**** THE DATA

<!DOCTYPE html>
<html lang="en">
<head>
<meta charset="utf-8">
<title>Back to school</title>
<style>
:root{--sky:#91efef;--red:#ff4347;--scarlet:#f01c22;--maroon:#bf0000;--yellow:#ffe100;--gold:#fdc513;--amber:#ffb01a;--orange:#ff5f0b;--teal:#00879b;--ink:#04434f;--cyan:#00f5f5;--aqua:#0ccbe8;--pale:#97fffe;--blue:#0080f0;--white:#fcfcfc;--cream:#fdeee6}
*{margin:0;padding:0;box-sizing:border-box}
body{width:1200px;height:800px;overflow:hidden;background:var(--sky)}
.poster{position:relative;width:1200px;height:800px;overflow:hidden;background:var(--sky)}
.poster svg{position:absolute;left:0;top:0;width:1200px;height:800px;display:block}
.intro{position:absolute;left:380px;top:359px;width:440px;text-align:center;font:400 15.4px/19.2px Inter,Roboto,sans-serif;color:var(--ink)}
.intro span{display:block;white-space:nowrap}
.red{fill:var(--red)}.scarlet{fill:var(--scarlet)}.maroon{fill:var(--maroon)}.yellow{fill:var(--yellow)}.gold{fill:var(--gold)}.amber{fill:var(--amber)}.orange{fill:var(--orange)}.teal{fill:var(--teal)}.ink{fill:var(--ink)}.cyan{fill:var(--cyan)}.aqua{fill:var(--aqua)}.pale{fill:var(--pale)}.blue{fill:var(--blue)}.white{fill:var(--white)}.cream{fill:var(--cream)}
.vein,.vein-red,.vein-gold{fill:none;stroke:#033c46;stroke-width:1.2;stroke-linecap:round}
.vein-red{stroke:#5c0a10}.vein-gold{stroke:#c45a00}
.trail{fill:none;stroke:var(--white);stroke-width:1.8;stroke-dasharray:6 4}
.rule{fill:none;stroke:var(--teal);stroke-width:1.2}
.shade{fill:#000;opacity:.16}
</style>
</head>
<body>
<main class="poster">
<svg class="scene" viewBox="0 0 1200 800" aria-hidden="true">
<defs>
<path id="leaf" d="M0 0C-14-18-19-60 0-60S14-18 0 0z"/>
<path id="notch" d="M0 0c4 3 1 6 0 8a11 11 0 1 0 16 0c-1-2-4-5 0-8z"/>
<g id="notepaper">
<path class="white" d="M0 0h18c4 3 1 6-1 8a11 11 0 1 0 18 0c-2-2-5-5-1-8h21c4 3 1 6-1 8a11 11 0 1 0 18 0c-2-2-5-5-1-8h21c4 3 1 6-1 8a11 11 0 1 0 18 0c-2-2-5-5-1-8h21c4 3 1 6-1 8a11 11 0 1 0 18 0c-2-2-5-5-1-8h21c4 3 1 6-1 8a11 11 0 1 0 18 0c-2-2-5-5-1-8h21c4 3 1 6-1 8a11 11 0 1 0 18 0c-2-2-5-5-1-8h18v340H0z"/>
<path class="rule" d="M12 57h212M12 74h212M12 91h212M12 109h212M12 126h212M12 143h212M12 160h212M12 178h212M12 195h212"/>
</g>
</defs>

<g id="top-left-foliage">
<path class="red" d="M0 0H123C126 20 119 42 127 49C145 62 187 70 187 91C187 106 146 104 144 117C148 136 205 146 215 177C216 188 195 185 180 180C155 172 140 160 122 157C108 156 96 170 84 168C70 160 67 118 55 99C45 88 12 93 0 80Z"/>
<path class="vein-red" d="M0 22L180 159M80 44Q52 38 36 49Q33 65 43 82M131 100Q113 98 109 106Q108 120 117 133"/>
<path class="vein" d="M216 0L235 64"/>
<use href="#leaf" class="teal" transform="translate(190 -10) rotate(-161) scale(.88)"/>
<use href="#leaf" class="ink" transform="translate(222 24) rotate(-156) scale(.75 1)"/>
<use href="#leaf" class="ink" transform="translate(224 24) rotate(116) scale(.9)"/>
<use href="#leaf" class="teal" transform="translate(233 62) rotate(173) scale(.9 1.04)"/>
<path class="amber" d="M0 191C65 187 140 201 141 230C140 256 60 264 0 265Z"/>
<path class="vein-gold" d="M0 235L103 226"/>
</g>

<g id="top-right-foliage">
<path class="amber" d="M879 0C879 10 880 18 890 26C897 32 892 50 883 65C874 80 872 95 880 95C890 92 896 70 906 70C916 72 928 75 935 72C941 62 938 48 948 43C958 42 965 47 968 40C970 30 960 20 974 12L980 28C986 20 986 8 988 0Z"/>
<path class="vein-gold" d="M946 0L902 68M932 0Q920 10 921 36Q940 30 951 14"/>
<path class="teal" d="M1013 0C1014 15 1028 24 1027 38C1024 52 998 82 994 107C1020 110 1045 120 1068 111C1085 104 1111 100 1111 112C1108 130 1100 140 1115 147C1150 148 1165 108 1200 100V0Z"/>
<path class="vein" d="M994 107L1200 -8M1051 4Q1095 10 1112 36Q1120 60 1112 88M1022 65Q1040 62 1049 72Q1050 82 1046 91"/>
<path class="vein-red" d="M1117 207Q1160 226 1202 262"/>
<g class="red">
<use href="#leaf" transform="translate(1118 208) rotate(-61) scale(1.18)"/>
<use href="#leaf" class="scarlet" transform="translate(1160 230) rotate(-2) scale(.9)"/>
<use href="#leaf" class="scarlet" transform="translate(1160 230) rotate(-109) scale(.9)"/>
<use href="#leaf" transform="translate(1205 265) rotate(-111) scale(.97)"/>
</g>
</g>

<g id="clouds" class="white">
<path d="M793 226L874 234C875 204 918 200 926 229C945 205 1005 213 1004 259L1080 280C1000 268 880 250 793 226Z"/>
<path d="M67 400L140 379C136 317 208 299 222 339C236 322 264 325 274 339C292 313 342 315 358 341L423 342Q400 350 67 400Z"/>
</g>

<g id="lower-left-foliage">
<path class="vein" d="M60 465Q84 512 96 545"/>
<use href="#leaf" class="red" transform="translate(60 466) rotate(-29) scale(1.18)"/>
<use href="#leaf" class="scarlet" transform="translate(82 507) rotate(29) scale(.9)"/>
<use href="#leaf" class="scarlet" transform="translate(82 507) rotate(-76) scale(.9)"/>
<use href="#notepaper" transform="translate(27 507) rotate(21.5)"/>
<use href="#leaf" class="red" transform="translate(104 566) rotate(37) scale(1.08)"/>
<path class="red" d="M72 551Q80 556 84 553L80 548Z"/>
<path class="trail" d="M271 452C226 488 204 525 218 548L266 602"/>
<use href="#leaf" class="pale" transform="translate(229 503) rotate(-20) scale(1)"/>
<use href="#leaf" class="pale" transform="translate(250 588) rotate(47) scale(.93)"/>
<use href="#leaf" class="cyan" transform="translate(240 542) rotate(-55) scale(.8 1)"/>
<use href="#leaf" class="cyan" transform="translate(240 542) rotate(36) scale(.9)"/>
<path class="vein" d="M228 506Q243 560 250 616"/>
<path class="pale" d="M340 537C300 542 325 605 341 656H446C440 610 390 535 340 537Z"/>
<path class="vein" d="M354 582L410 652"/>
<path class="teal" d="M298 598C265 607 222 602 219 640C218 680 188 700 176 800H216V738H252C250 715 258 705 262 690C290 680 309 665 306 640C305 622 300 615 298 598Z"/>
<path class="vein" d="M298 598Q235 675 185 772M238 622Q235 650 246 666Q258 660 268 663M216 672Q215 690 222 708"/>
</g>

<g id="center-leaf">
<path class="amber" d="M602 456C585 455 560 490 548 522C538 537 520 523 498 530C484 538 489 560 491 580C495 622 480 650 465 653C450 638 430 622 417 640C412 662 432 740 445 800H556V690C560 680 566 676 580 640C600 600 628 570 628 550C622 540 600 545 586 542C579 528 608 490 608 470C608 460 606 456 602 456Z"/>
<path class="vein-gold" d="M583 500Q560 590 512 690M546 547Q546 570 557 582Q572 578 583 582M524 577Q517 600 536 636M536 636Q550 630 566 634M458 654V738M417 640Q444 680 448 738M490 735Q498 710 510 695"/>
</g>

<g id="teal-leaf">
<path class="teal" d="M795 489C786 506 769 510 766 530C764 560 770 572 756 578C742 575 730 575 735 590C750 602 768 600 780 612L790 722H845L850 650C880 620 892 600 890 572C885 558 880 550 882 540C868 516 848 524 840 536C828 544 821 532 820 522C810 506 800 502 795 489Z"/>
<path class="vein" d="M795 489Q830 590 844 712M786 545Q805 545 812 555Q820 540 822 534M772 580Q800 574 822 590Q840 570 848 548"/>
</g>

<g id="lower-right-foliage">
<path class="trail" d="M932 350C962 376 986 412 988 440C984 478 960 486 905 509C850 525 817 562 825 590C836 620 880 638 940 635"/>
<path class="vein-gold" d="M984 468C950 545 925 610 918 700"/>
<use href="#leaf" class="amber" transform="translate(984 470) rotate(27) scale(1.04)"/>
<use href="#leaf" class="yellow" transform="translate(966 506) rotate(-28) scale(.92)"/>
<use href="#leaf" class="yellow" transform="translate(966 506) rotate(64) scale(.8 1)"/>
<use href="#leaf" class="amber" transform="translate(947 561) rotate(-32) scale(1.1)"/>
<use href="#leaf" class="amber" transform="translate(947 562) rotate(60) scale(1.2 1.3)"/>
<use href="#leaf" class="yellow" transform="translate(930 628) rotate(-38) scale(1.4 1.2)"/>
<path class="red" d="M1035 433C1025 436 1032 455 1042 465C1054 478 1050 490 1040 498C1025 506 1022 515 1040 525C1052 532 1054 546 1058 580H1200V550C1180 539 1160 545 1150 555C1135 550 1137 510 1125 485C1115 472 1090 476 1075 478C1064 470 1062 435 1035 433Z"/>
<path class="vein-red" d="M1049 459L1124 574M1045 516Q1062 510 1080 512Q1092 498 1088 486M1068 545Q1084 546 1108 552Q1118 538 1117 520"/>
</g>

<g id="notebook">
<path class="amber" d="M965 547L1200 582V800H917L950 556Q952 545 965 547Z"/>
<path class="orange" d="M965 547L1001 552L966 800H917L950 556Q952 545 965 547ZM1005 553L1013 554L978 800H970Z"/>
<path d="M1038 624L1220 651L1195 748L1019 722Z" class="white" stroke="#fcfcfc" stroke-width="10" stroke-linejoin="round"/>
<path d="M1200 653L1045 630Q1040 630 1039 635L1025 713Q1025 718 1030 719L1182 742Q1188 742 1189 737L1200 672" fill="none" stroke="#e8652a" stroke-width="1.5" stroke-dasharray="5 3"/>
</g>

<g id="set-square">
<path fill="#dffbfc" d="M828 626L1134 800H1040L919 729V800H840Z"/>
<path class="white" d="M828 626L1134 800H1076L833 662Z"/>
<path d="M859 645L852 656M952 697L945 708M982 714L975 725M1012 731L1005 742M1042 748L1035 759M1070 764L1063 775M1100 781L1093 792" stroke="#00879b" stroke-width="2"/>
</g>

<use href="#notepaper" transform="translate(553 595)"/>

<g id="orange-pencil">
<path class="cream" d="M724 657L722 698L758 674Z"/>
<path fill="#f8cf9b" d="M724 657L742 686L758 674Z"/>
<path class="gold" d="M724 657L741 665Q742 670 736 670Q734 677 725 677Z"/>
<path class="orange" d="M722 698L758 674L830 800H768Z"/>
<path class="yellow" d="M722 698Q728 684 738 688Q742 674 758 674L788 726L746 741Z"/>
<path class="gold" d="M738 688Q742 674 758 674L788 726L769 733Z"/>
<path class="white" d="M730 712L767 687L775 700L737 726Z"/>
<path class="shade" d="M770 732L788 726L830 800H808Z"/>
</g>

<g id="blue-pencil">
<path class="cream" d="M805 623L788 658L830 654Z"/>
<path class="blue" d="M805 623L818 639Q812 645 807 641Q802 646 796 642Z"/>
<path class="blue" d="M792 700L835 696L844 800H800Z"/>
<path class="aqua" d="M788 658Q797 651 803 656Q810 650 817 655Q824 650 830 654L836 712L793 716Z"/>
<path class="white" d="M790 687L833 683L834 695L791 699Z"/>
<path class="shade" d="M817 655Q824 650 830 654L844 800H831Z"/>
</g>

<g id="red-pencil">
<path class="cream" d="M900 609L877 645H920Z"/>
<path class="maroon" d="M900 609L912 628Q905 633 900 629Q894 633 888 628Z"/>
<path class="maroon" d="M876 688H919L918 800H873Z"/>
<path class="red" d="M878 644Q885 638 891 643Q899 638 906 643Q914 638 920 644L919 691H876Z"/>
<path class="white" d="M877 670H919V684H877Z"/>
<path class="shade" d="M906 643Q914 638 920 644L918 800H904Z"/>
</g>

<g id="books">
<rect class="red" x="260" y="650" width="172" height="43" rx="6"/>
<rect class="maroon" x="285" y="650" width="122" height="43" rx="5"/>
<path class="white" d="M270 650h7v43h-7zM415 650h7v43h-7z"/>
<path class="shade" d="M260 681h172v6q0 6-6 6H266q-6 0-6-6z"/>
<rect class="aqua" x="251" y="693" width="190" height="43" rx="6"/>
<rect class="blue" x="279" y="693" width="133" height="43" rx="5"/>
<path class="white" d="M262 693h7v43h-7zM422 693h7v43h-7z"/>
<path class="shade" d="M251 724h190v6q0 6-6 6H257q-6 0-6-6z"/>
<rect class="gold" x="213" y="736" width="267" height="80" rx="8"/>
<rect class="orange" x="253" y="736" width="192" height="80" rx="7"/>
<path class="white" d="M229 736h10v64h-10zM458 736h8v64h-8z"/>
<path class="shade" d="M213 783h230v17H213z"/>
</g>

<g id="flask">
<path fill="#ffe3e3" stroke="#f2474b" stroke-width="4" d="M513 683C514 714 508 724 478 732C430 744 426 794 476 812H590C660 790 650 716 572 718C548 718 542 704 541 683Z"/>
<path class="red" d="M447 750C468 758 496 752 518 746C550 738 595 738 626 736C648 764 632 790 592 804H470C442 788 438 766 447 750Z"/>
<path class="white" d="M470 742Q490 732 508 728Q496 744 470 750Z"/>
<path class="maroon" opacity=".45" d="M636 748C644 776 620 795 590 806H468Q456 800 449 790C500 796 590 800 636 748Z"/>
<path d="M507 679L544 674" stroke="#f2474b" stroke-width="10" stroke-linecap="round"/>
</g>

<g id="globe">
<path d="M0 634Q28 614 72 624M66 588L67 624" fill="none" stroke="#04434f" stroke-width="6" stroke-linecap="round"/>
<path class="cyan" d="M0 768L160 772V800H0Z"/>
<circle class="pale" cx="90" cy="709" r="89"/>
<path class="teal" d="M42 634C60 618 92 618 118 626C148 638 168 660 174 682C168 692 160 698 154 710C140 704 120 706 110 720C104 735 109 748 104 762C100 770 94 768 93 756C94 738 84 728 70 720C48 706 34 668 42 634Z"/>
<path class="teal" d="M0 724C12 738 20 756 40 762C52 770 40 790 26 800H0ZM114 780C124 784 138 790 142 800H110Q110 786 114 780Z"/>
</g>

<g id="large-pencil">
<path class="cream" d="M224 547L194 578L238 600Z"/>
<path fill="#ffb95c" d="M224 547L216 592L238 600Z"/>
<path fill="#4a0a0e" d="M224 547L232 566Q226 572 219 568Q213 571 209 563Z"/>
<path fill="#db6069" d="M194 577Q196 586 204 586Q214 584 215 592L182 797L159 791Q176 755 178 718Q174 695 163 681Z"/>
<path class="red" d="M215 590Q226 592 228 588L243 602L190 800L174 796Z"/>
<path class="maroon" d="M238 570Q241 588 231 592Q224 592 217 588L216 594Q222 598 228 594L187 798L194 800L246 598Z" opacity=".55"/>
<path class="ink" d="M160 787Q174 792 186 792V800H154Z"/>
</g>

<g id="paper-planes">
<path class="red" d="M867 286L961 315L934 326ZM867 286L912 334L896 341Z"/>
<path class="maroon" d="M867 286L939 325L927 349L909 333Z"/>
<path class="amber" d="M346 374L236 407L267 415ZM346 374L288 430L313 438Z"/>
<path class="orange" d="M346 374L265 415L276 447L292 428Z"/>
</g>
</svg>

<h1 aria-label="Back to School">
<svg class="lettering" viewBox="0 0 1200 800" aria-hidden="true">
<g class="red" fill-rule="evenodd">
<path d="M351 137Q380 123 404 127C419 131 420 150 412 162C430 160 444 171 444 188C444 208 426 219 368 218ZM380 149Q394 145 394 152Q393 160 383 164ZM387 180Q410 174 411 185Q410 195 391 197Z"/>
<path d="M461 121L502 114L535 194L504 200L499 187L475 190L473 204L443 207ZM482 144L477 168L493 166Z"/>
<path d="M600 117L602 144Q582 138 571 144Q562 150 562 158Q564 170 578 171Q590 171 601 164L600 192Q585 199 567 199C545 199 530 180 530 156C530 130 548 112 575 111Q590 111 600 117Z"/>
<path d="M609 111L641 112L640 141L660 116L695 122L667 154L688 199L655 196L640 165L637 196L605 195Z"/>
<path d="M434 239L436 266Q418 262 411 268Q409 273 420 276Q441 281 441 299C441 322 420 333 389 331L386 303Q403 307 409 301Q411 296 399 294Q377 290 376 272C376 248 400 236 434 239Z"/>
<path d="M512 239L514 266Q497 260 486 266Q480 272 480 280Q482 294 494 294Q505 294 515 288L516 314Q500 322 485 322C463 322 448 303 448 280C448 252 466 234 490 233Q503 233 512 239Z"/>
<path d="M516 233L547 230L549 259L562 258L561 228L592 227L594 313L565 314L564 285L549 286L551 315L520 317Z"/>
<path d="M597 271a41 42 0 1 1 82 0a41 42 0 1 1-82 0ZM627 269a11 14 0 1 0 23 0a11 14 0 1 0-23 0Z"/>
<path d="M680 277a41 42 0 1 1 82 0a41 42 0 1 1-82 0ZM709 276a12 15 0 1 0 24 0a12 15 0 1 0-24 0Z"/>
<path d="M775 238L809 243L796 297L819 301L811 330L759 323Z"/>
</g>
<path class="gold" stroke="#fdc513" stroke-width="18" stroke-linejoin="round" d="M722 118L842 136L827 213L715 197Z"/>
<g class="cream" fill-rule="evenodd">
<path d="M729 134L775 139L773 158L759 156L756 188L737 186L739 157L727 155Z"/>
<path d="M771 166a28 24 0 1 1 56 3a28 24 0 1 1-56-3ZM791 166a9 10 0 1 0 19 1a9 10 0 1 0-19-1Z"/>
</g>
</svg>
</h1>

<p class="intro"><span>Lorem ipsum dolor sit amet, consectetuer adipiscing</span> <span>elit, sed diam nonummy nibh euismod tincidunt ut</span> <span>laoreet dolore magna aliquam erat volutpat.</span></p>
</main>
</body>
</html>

********

Write the lines out again exactly, beginning at the line that contains "239L514 266Q497 260" and stopping only at the final line of the listing above.

**SOLUTION:**
<path d="M512 239L514 266Q497 260 486 266Q480 272 480 280Q482 294 494 294Q505 294 515 288L516 314Q500 322 485 322C463 322 448 303 448 280C448 252 466 234 490 233Q503 233 512 239Z"/>
<path d="M516 233L547 230L549 259L562 258L561 228L592 227L594 313L565 314L564 285L549 286L551 315L520 317Z"/>
<path d="M597 271a41 42 0 1 1 82 0a41 42 0 1 1-82 0ZM627 269a11 14 0 1 0 23 0a11 14 0 1 0-23 0Z"/>
<path d="M680 277a41 42 0 1 1 82 0a41 42 0 1 1-82 0ZM709 276a12 15 0 1 0 24 0a12 15 0 1 0-24 0Z"/>
<path d="M775 238L809 243L796 297L819 301L811 330L759 323Z"/>
</g>
<path class="gold" stroke="#fdc513" stroke-width="18" stroke-linejoin="round" d="M722 118L842 136L827 213L715 197Z"/>
<g class="cream" fill-rule="evenodd">
<path d="M729 134L775 139L773 158L759 156L756 188L737 186L739 157L727 155Z"/>
<path d="M771 166a28 24 0 1 1 56 3a28 24 0 1 1-56-3ZM791 166a9 10 0 1 0 19 1a9 10 0 1 0-19-1Z"/>
</g>
</svg>
</h1>

<p class="intro"><span>Lorem ipsum dolor sit amet, consectetuer adipiscing</span> <span>elit, sed diam nonummy nibh euismod tincidunt ut</span> <span>laoreet dolore magna aliquam erat volutpat.</span></p>
</main>
</body>
</html>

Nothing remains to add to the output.